Maximizing Your Team's Potential
Charlie Brown said, “Potential is man’s greatest burden.” Charles Shultz’ insight also is applicable to kitchen and bath showroom owners whose fundamental roles include putting their team members in the best position to succeed. Top performers are not necessarily those with the most experience or highest credentials. The rainmakers in organizations are those team members with the ability to learn and grow faster than their peers, writes Robert Glazer in his new book, Elevate Your Team: Empower Your Team To Reach Their Full Potential and Build a Business That Builds Leaders.
Glazer claims there are four areas where top performers excel. The first is a team member’s recognition of who they are, what they want and their core values. The second trait is the ability to think, learn, plan, and execute. Physical wellbeing is third and that includes health and physical performance. The last trait is an emotional mindset or how well someone reacts to change, the quality of their relationships and their emotional compass.
It's easy for a business owner to tell their teams to work smarter not harder. It’s much more difficult to teach them how to achieve that goal. One is to lead by example. If you are in the showroom seven days a week, 10 to 12 hours a day, what message does that send to your team? A valuable lesson learned from COVID, is that it is in everyone’s best interest to provide team members with flexibility of where and when they work within reason. Owners found that their team would meet their goals and deadlines even if they did not physically appear in the showroom 40 hours a week. Team members should be recognized and rewarded for performance not the number of hours clocked.
Learn how to provide feedback to team members. Personal or character attacks typically result in defensive postures and virtually eliminate the possibility of a learning experience. If you do not believe that your showroom manager or the person you are grooming to take over the business is strategic enough, recognize that is something that they are not likely to change. A more effective approach, asserts Glazer, is to provide specific examples of efforts that could have incorporated more strategic thinking or could have been more strategic.
Glazer recommends using a feedback format that involves explaining the specific situation, the problem or behavior that needs to be addressed or improved in the future, and the reasons why that behavior resulted in a less than satisfactory outcome.

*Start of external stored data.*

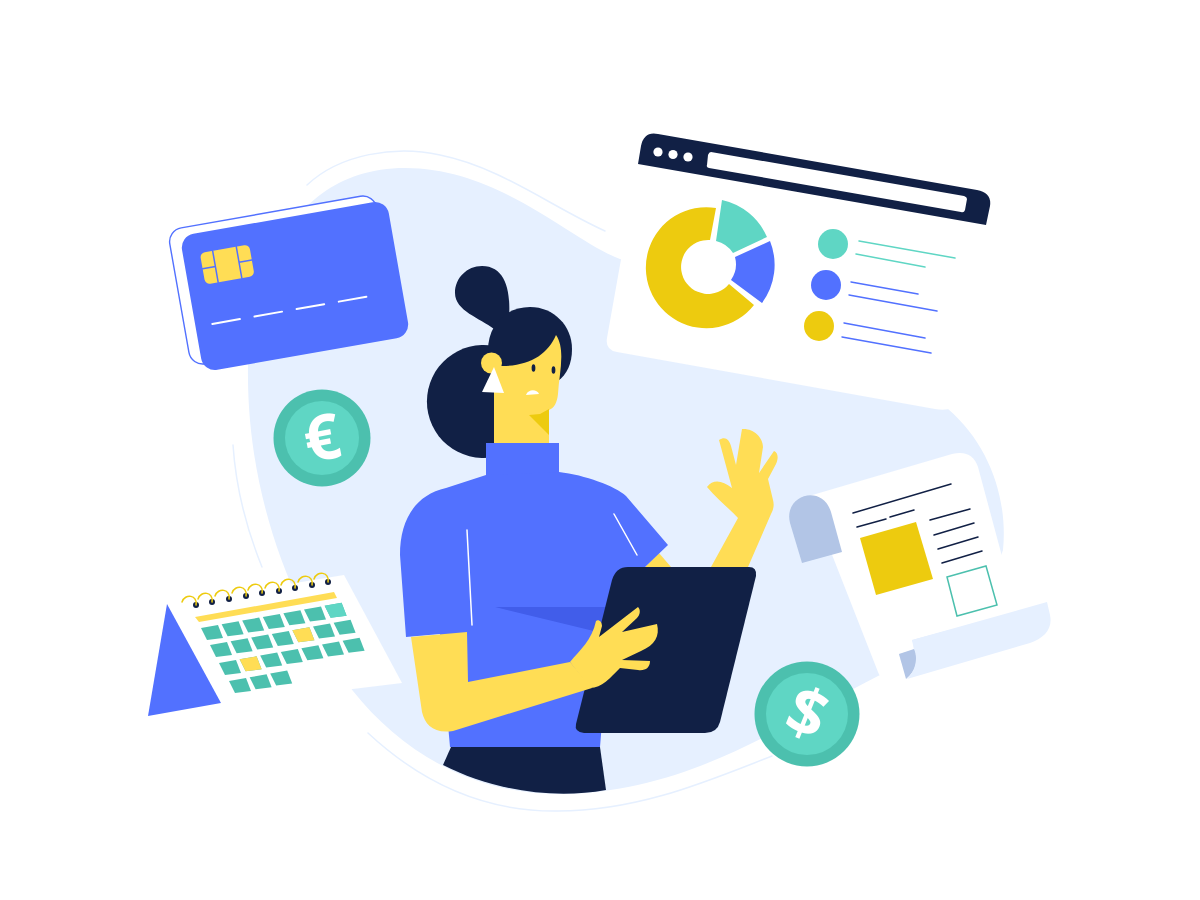
<!DOCTYPE html>
<html lang="en">
<head>
<meta charset="utf-8">
<title>Personal finance illustration</title>
<style>
:root {
  --white: #ffffff;
  --pale: #e6f0ff;
  --curl: #b2c5e6;
  --blue: #5271ff;
  --blue-shade: #415dea;
  --navy: #112045;
  --yellow: #ffdd55;
  --gold: #edcb0f;
  --teal: #5fd6c4;
  --teal-dark: #4cc0ae;
}
html, body { margin: 0; width: 1200px; height: 900px; overflow: hidden; background: var(--white); }
svg { display: block; }
.white { fill: var(--white); }
.pale { fill: var(--pale); }
.curl { fill: var(--curl); }
.blue { fill: var(--blue); }
.shade { fill: var(--blue-shade); }
.navy { fill: var(--navy); }
.yellow { fill: var(--yellow); }
.gold { fill: var(--gold); }
.teal { fill: var(--teal); }
.teal-dark { fill: var(--teal-dark); }
.line { fill: none; stroke-width: 1.5; stroke-linecap: round; }
.line-pale { stroke: var(--pale); }
.line-white { stroke: var(--white); }
.line-blue { stroke: var(--blue); }
.line-navy { stroke: var(--navy); }
.line-teal { stroke: var(--teal); }
.line-gold { stroke: var(--gold); }
.currency { fill: var(--white); font-family: "Noto Sans", "Open Sans", sans-serif; font-weight: 700; text-anchor: middle; }
</style>
</head>
<body>
<svg width="1200" height="900" viewBox="0 0 1200 900" role="img" aria-label="Woman with a tablet surrounded by a card, coins, a calendar, a chart and a bill">
  <defs>
    <polygon id="day" points="0,0 17,-3 22,10 6,12"/>
    <g id="week-three">
      <use href="#day"/>
      <use href="#day" x="20.6" y="-3.7"/>
      <use href="#day" x="41.2" y="-7.4"/>
    </g>
    <g id="week">
      <use href="#week-three"/>
      <use href="#week-three" x="61.8" y="-11.1"/>
      <use href="#day" x="123.6" y="-22.2"/>
    </g>
    <g id="ring">
      <circle class="navy" r="3"/>
      <path class="line line-gold" d="M-14-3C-11-12 2-10 0 0"/>
    </g>
  </defs>

  <g id="backdrop">
    <path class="pale" d="M248 366C250 280 290 168 405 168C500 168 570 240 620 259C740 300 870 340 948 409C990 445 1008 500 1003 550C985 610 940 642 880 675C790 720 690 794 558 794C470 794 400 750 353 691C290 610 246 490 248 366Z"/>
    <path class="line line-pale" d="M307 185C340 154 395 145 440 155C500 167 550 206 605 231"/>
    <path class="line line-pale" d="M233 445C236 490 247 530 262 567"/>
    <path class="line line-pale" d="M368 733C425 786 490 812 558 811C640 811 710 780 772 756"/>
  </g>

  <g id="bank-card" transform="rotate(-10 295 286)">
    <rect class="white line-blue" x="179" y="209" width="210" height="138" rx="14" stroke-width="1.4"/>
    <rect class="blue" x="190" y="217" width="210" height="138" rx="14"/>
    <g id="chip">
      <rect class="yellow" x="207" y="237" width="50" height="32" rx="5"/>
      <path class="line line-blue" stroke-width="1.2" d="M220 237V269M244 237V269M207 253H220M244 253H257"/>
    </g>
    <path class="line line-white" style="stroke-width:2" stroke-dasharray="28 14.8" d="M207 309H364"/>
  </g>

  <g id="euro-coin">
    <circle class="teal-dark" cx="322" cy="438" r="48.5"/>
    <circle class="teal" cx="322" cy="438" r="37"/>
    <text class="currency" x="322" y="460" font-size="63" transform="rotate(-11 322 438)">€</text>
  </g>

  <g id="desk-calendar">
    <polygon class="white" points="167,604 344,575 402,683 221,705"/>
    <polygon class="blue" points="167,604 148,716 221,703"/>
    <polygon class="yellow" points="195,617 334,592 337,598 199,622"/>
    <g class="teal-dark">
      <use href="#week" x="201" y="628"/>
      <use href="#week" x="210" y="645"/>
      <use href="#week" x="219" y="663"/>
      <use href="#week-three" x="229" y="681"/>
    </g>
    <use class="teal" href="#day" x="324.6" y="605.8"/>
    <g class="yellow">
      <use href="#day" x="292.4" y="630.2"/>
      <use href="#day" x="239.6" y="659.3"/>
    </g>
    <g id="binding">
      <use href="#ring" x="196" y="605"/>
      <use href="#ring" x="212" y="602"/>
      <use href="#ring" x="229" y="599"/>
      <use href="#ring" x="246" y="596"/>
      <use href="#ring" x="262" y="593"/>
      <use href="#ring" x="279" y="591"/>
      <use href="#ring" x="295" y="588"/>
      <use href="#ring" x="312" y="585"/>
      <use href="#ring" x="328" y="582"/>
    </g>
  </g>

  <g id="browser-window">
    <path class="white" d="M638 164L607 338Q605 350 617 352L935 409Q945 411 952 408L986 225Z"/>
    <path class="navy" d="M638 164L641 146Q644 131 658 134L977 190Q992 193 990 206L986 225Z"/>
    <circle class="white" cx="658" cy="152" r="4.6"/>
    <circle class="white" cx="673" cy="154.5" r="4.6"/>
    <circle class="white" cx="688" cy="157" r="4.6"/>
    <path class="white" d="M711 152L964 196Q967 197 967 199L965 210Q964 213 961 212L709 168Q706 167 707 165L708 155Q709 152 711 152Z"/>
    <g id="donut-chart">
      <path class="gold" d="M716 208A60.5 60.5 0 1 0 754 305L729 284A27 27 0 1 1 710 240Z"/>
      <path class="teal" d="M722 200A64 64 0 0 1 767 237L733 253A28 28 0 0 0 716 241Z"/>
      <path class="blue" d="M770 241A64 64 0 0 1 762 303L731 280A28 28 0 0 0 735 257Z"/>
    </g>
    <g id="chart-legend">
      <circle class="teal" cx="833" cy="244" r="15"/>
      <path class="line line-teal" d="M859 241L955 258M856 254L925 267"/>
      <circle class="blue" cx="826" cy="285" r="15"/>
      <path class="line line-blue" d="M851 282L918 294M849 295L937 311"/>
      <circle class="gold" cx="819" cy="326" r="15"/>
      <path class="line line-blue" d="M844 323L925 338M842 337L931 353"/>
    </g>
  </g>

  <g id="bill">
    <path class="white" d="M809 496L952 454Q972 449 978 467L1017 612L912 640L914 650L899 654L906 679L881 677Q879 675 878 672Z"/>
    <path class="curl" d="M802 563L790 523C783 495 822 483 831 512L842 552Z"/>
    <path class="curl" d="M899 654L914 649C919 660 916 671 906 679Z"/>
    <path class="pale" d="M912 640L1047 602L1050 615C1053 629 1044 638 1030 643L907 679C918 668 918 655 912 640Z"/>
    <path class="line line-navy" d="M853 513L951 484M857 527L886 519M890 517L914 510M930 520L970 509M934 535L974 523M938 549L978 537M942 563L982 551"/>
    <polygon class="gold" points="860,538 916,522 933,579 876,595"/>
    <polygon class="line" stroke="var(--teal-dark)" points="947,577 986,566 997,605 957,616"/>
  </g>

  <g id="woman">
    <g id="raised-arm" class="yellow">
      <path d="M711 567L738 518C731 510 718 500 707 487C713 479 722 480 732 488L719 440C725 436 729 439 731 446L736 465L742 429C753 428 763 437 763 447L759 473L774 451C779 453 778 460 776 464L768 479L773 500Q775 507 771 514L748 567Z"/>
      <polygon points="645,567 659,553 671,567"/>
    </g>

    <g id="head">
      <path class="navy" d="M494 346A56.5 56.5 0 1 0 494 457Z"/>
      <path class="navy" d="M455 293C455 278 467 266 482 266C505 266 511 290 509 318L494 329C480 318 455 311 455 293Z"/>
      <path class="navy" d="M488 350C488 325 506 307 530 307C554 307 572 326 572 349C572 364 567 374 558 381L494 385Z"/>
      <path class="yellow" d="M494 443V366H502C530 366 548 354 556 335C566 350 559 374 558 394C557 403 554 408 549 410V443Z"/>
      <polygon class="gold" points="529,415 540,414 549,409 549,435"/>
      <circle class="yellow" cx="491.500" cy="363" r="10.500"/>
      <polygon class="white" points="494,367 482,392 504,393"/>
      <ellipse class="navy" cx="533.500" cy="368" rx="1.900" ry="3.800"/>
      <ellipse class="navy" cx="553.500" cy="370" rx="1.900" ry="3.800"/>
      <path class="white" d="M526 395C528 389 537 389 539 394Z"/>
    </g>

    <path id="trousers" class="navy" d="M451 747H600L606 790C550 800 490 789 443 765Z"/>

    <g id="sweater">
      <rect class="blue" x="486" y="443" width="73" height="40"/>
      <path class="blue" d="M486 475L446 488C415 495 400 520 400 555L406 637L440 634L450 747H600L612 600L645 567L668 545L626 496C615 486 585 475 559 472Z"/>
      <polygon class="shade" points="495,607 608,607 602,633"/>
      <path class="line line-white" d="M467 530L472 625M614 514L637 555"/>
    </g>

    <path id="tablet" class="navy" d="M628 567H749Q757 567 756 576L720 722Q717 733 705 733H584Q574 732 576 724L612 580Q616 567 628 567Z"/>

    <g id="holding-arm" class="yellow">
      <path d="M411 637L467 632L468 682L570 662L592 688L453 731C434 734 425 725 422 712Z"/>
      <path d="M570 662C580 650 592 640 596 621C598 619 602 621 602 626L599 637L638 607C641 610 640 615 637 618L622 632L657 624C660 636 655 645 641 651L622 660L650 661C650 668 645 671 638 670L620 668C610 678 602 688 590 688Z"/>
    </g>
  </g>

  <g id="dollar-coin">
    <circle class="teal-dark" cx="807" cy="714" r="52.500"/>
    <circle class="teal" cx="807" cy="714" r="41"/>
    <text class="currency" x="807" y="736" font-size="66" transform="rotate(22 807 714)">$</text>
  </g>
</svg>
</body>
</html>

Evaluate potential new team members not only on their existing experience but their growth capacity. When reviewing a resume, look at the career path. Has the individual been promoted quickly or multiple times? Have they had different roles, worked on a variety of different projects and did they demonstrate a willingness to help their company meet its needs at different times?
Asking potential new team members to identify the books that they have recently read, what courses or professional development programs have had the biggest impact or what they have done to build their skill set, will provide valuable insights into someone’s ability or willingness to learn new things and grow personally and professionally.
Don’t view multiple job changes in a short period of time necessarily as a negative. Determine if the reason for changing jobs was the result of being recruited by businesses that wanted them instead of change based on the belief that the next pasture will automatically be greener.